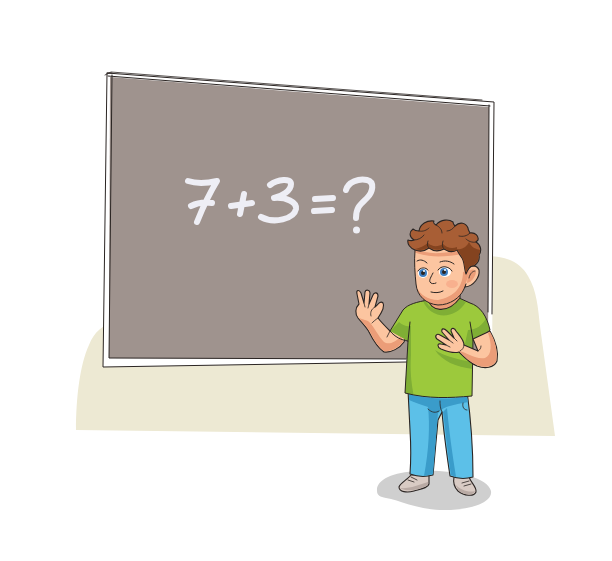
<!DOCTYPE html>
<html lang="en">
<head>
<meta charset="utf-8">
<title>Boy counting at the blackboard</title>
<style>
:root {
  --paper: #ffffff;
  --wall: #ede9d3;
  --board: #9f938e;
  --chalk: #eeeef5;
  --ink: #2b2523;
  --skin: #fcc5a0;
  --skin-shade: #eb9d78;
  --hair: #a85e35;
  --hair-shade: #84431f;
  --shirt: #9cc93c;
  --shirt-shade: #7fae35;
  --jeans: #5cc0e8;
  --jeans-shade: #3a9cca;
  --shoe: #d9cbc4;
  --shoe-shade: #b9aaa4;
  --shadow: #cfcfcf;
  --iris: #3f7fc0;
}
html, body { margin: 0; background: var(--paper); overflow: hidden; }
svg { display: block; width: 612px; height: 561px; }
.wall { fill: var(--wall); }
.board { fill: var(--board); }
.line { fill: none; stroke: var(--ink); stroke-width: 1; stroke-linecap: round; stroke-linejoin: round; }
.thin { stroke-width: .8; }
.chalk { fill: none; stroke: var(--chalk); stroke-width: 6; stroke-linecap: round; stroke-linejoin: round; }
.shape { stroke: var(--ink); stroke-width: 1.1; stroke-linejoin: round; stroke-linecap: round; }
.skin { fill: var(--skin); }
.skin-shade { fill: var(--skin-shade); }
.hair { fill: var(--hair); }
.hair-shade { fill: var(--hair-shade); }
.shirt { fill: var(--shirt); }
.shirt-shade { fill: var(--shirt-shade); }
.jeans { fill: var(--jeans); }
.jeans-shade { fill: var(--jeans-shade); }
.shoe { fill: var(--shoe); }
.shoe-shade { fill: var(--shoe-shade); }
.shadow { fill: var(--shadow); }
.white { fill: var(--paper); }
.iris { fill: var(--iris); }
.ink { fill: var(--ink); }
</style>
</head>
<body>
<svg viewBox="0 0 612 561" role="img" aria-label="A boy counts on his fingers in front of a blackboard that reads 7+3=?">
  <defs>
    <clipPath id="face-clip"><path d="M415 250C414 262 415 274 416 284C417 296 426 304 438 305C450 305 460 298 464 289L470 270L466 244L436 238Z"/></clipPath>
    <clipPath id="shirt-clip"><path d="M428 300C417 302 408 304 403 310L390 331L408 341L405 393C428 399 450 398 472 396L473 340L490 330C487 316 480 306 470 303L459 298Z"/></clipPath>
  </defs>

  <g id="wall-patch">
    <path class="wall" d="M76 430C76 398 80 364 89 345C94 332 103 324 116 322L486 256C506 256 520 262 528 276C537 291 538 308 540 326L555 436Z"/>
  </g>

  <g id="blackboard">
    <path class="white" d="M107 73L494 102L492 361L103 367Z"/>
    <path class="board" d="M110 77L489 107L488 359L109 358Z"/>
    <path class="line" d="M107 73L494 102L492 314"/>
    <path class="line" d="M112 73L107 73L103 367L408 362"/>
    <path class="line" d="M112 75L109 358L406 359"/>
    <path class="line" d="M108 76L490 106M489 105L488 312"/>
    <path class="line thin" d="M105 75L111 72L482 100"/>
  </g>

  <g id="sum" role="img" aria-label="7+3=?">
    <path class="chalk" d="M188 181C197 184 208 183 217 181C209 194 203 207 197 222M191 206C197 203 205 202 212 203"/>
    <path class="chalk" d="M244 194L240 214M231 206L252 203"/>
    <path class="chalk" d="M270 185C278 179 291 178 291 184C291 191 282 196 274 198C286 197 297 202 296 209C294 219 274 224 261 217"/>
    <path class="chalk" d="M315 199L333 198M314 211L332 210"/>
    <path class="chalk" d="M346 190C348 182 359 178 367 180C375 182 373 192 367 198C361 204 356 207 356 218"/>
    <circle cx="356.500" cy="230" r="3.500" fill="var(--chalk)"/>
  </g>

  <g id="boy">
    <path id="ground-shadow" class="shadow" d="M377 491C376 480 392 472 418 471C448 469 488 476 491 491C493 504 466 511 440 510C416 509 399 500 386 498C380 497 377 495 377 491Z"/>

    <g id="shoes">
      <path class="shape shoe" d="M411 475C407 480 400 483 399 487C399 492 407 493 414 491C421 489 428 488 429 484L429 475Z"/>
      <path class="shoe-shade" d="M400 488C409 489 419 485 428 482L428 485C421 489 408 493 400 488Z"/>
      <path class="line thin" d="M408 480L414 482M411 477L417 480"/>
      <path class="shape shoe" d="M454 477C453 482 454 487 458 491C464 496 474 497 476 492C477 487 471 483 469 477Z"/>
      <path class="shoe-shade" d="M455 484C460 490 469 493 475 491C474 496 464 495 459 491Z"/>
      <path class="line thin" d="M462 483L469 481M464 486L471 484"/>
    </g>

    <g id="jeans">
      <path class="shape jeans" d="M408 390L410 430C411 446 411 460 410 474C418 477 426 477 433 475L438 420L442 412C444 436 447 456 450 476C458 479 466 479 473 477C473 450 471 420 467 391Z"/>
      <path class="jeans-shade" d="M409 394C430 400 450 399 467 397L468 402C455 405 445 405 438 413L433 474L424 476C429 450 430 425 428 407C421 405 414 402 409 400Z"/>
      <path class="jeans-shade" d="M443 412C446 436 448 456 451 475L456 477C452 452 449 430 447 408Z"/>
      <path class="line thin" d="M442 412C440 408 440 404 440 401M428 409C432 413 436 413 439 411M463 403C462 407 464 410 467 410"/>
    </g>

    <g id="raised-arm">
      <path class="shape skin" d="M396 328L390 331C385 326 381 322 378 318C382 312 385 306 383 303C380 300 377 306 375 307L378 296C378 292 374 292 373 295L369 304L370 293C370 290 366 289 365 292L364 303L361 293C359 289 356 290 357 294L359 304C355 308 355 314 358 318C363 324 367 328 369 332C373 340 378 348 384 352C391 353 400 348 404 342L408 331Z"/>
      <path class="skin-shade" d="M359 318C364 324 368 328 370 332C374 340 379 348 384 351C391 352 399 347 403 342L401 336C395 343 388 345 384 342C378 336 374 326 368 321Z"/>
      <path class="line thin" d="M364 303L365 307M369 304L368 308M375 307C371 309 370 313 371 316M378 318C375 320 373 322 372 323M390 331L387 337"/>
    </g>

    <g id="shirt">
      <path class="shirt" d="M428 300C417 302 408 304 403 310L390 331L408 341L405 393C428 399 450 398 472 396L473 340L490 330C487 316 480 306 470 303L459 298Z"/>
      <g clip-path="url(#shirt-clip)">
        <path class="shirt-shade" d="M390 331L399 322C402 325 407 327 411 326L411 355C410 370 411 382 414 397L403 395L408 341Z"/>
        <path class="shirt-shade" d="M425 299C429 312 447 315 460 299L466 302C455 320 431 320 423 301Z"/>
        <path class="shirt-shade" d="M473 340L490 330L486 318C483 325 476 330 468 330L464 348L473 360Z"/>
        <path class="shirt-shade" d="M435 350C444 356 460 360 473 362L473 369C456 367 442 361 435 350Z"/>
      </g>
      <path class="line" d="M428 300C417 302 408 304 403 310L390 331C395 337 401 340 408 341L405 393C428 399 450 398 472 396L473 340C480 338 486 334 490 330C487 316 480 306 470 303L459 298M410 322L408 341M470 322L473 340"/>
    </g>

    <g id="neck">
      <path class="shape skin-shade" d="M428 299C430 311 447 315 460 298L460 290L430 296Z"/>
    </g>

    <g id="folded-arm">
      <path class="shape skin" d="M473 339L490 331C495 340 499 351 497 361C494 368 485 369 477 366C470 363 464 357 459 352C453 354 446 351 441 349C437 347 437 343 441 344L446 345L437 339C434 336 437 333 440 335L449 340L442 332C441 328 444 328 447 331L454 338L451 331C451 327 455 328 456 331C460 336 464 340 464 345L478 351Z"/>
      <path class="skin-shade" d="M459 351C466 352 476 360 485 358C492 355 492 344 488 333L490 332C495 340 498 351 496 361C493 367 485 368 477 365C470 362 464 357 459 351Z"/>
      <path class="line thin" d="M446 345L450 347M449 340L453 343M454 338L457 341M478 351C480 350 481 348 481 346M464 345C464 348 462 350 460 351"/>
    </g>

    <g id="head">
      <path class="shape skin" d="M466 270C470 264 477 265 479 270C480 277 474 286 465 287Z"/>
      <path class="skin-shade" d="M468 273C471 268 475 269 476 272C475 278 471 282 467 283Z"/>
      <path class="line thin" d="M469 278C470 273 473 271 475 271"/>
      <path class="skin" d="M415 250C414 262 415 274 416 284C417 296 426 304 438 305C450 305 460 298 464 289L470 270L466 244L436 238Z"/>
      <g clip-path="url(#face-clip)">
        <path class="skin-shade" d="M470 270L463 272C463 286 455 297 438 300C428 300 421 295 416 287L417 306L468 306Z"/>
        <path class="skin-shade" d="M414 248C429 256 444 253 463 250L463 254C445 257 428 258 414 252Z"/>
        <ellipse cx="452" cy="284" rx="6" ry="4" fill="#f8b08e"/>
      </g>
      <path class="line" d="M415 250C414 262 415 274 416 284C417 296 426 304 438 305C450 305 460 298 464 289L466 284"/>

      <g id="eyes">
        <ellipse class="white" cx="423" cy="273" rx="5" ry="5"/>
        <ellipse class="white" cx="445" cy="272" rx="6" ry="5"/>
        <circle class="iris" cx="423" cy="273" r="4"/>
        <circle class="iris" cx="444" cy="272" r="4"/>
        <circle class="ink" cx="423" cy="273" r="2"/>
        <circle class="ink" cx="444" cy="272" r="2"/>
        <circle class="white" cx="424" cy="271" r="1"/>
        <circle class="white" cx="445" cy="270" r="1"/>
        <path class="line" d="M418 271C420 267 426 267 428 270M438 270C441 265 449 266 452 271"/>
        <path class="line" d="M417 261C420 259 424 260 427 263M440 262C445 260 450 261 454 264"/>
      </g>
      <path id="nose" class="line" d="M433 273C431 277 429 280 430 282C431 284 434 284 436 283"/>
      <path id="mouth" class="line" d="M431 292C435 293 439 293 443 291"/>

      <g id="hair">
        <path class="shape hair" d="M415 250C410 248 407 244 408 240C411 241 412 241 414 240C409 237 409 232 413 229C415 231 417 231 419 231C420 224 427 220 434 221C433 223 434 224 436 225C441 219 449 219 453 222C453 224 454 225 455 226C460 221 466 223 468 228C468 230 469 231 470 233C475 232 479 236 478 240L476 242C481 245 482 251 479 255C480 260 477 264 474 266C470 265 468 269 466 274C464 269 465 263 462 258C459 254 458 252 457 250C452 253 447 251 444 249C438 252 433 251 429 248C425 251 420 252 415 250Z"/>
        <path class="hair-shade" d="M457 249C463 250 467 246 469 242C472 248 476 249 480 250C480 253 479 255 478 256C479 260 477 263 474 265C470 265 468 268 466 272C464 267 465 262 462 257Z"/>
        <path class="hair-shade" d="M415 249C420 248 424 246 428 243C432 247 438 247 443 244C447 248 452 249 457 247L457 250C452 252 447 251 444 248C438 251 433 250 429 247C425 250 420 251 415 249Z"/>
        <path class="line thin" d="M414 240C418 240 422 238 424 235M419 231C423 232 427 230 429 228M436 225C440 227 442 230 442 233M455 226C453 229 450 231 447 231M470 233C467 236 463 237 459 236M476 242C472 243 468 241 466 239M429 248C427 246 427 244 428 241M444 249C442 247 442 244 443 241"/>
      </g>
    </g>
  </g>
</svg>
</body>
</html>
-------
*Task prompt*: Whenever the word "wall" shows up in a line above, copy that line.

*Answer box*:
  --wall: #ede9d3;
.wall { fill: var(--wall); }
  <g id="wall-patch">
    <path class="wall" d="M76 430C76 398 80 364 89 345C94 332 103 324 116 322L486 256C506 256 520 262 528 276C537 291 538 308 540 326L555 436Z"/>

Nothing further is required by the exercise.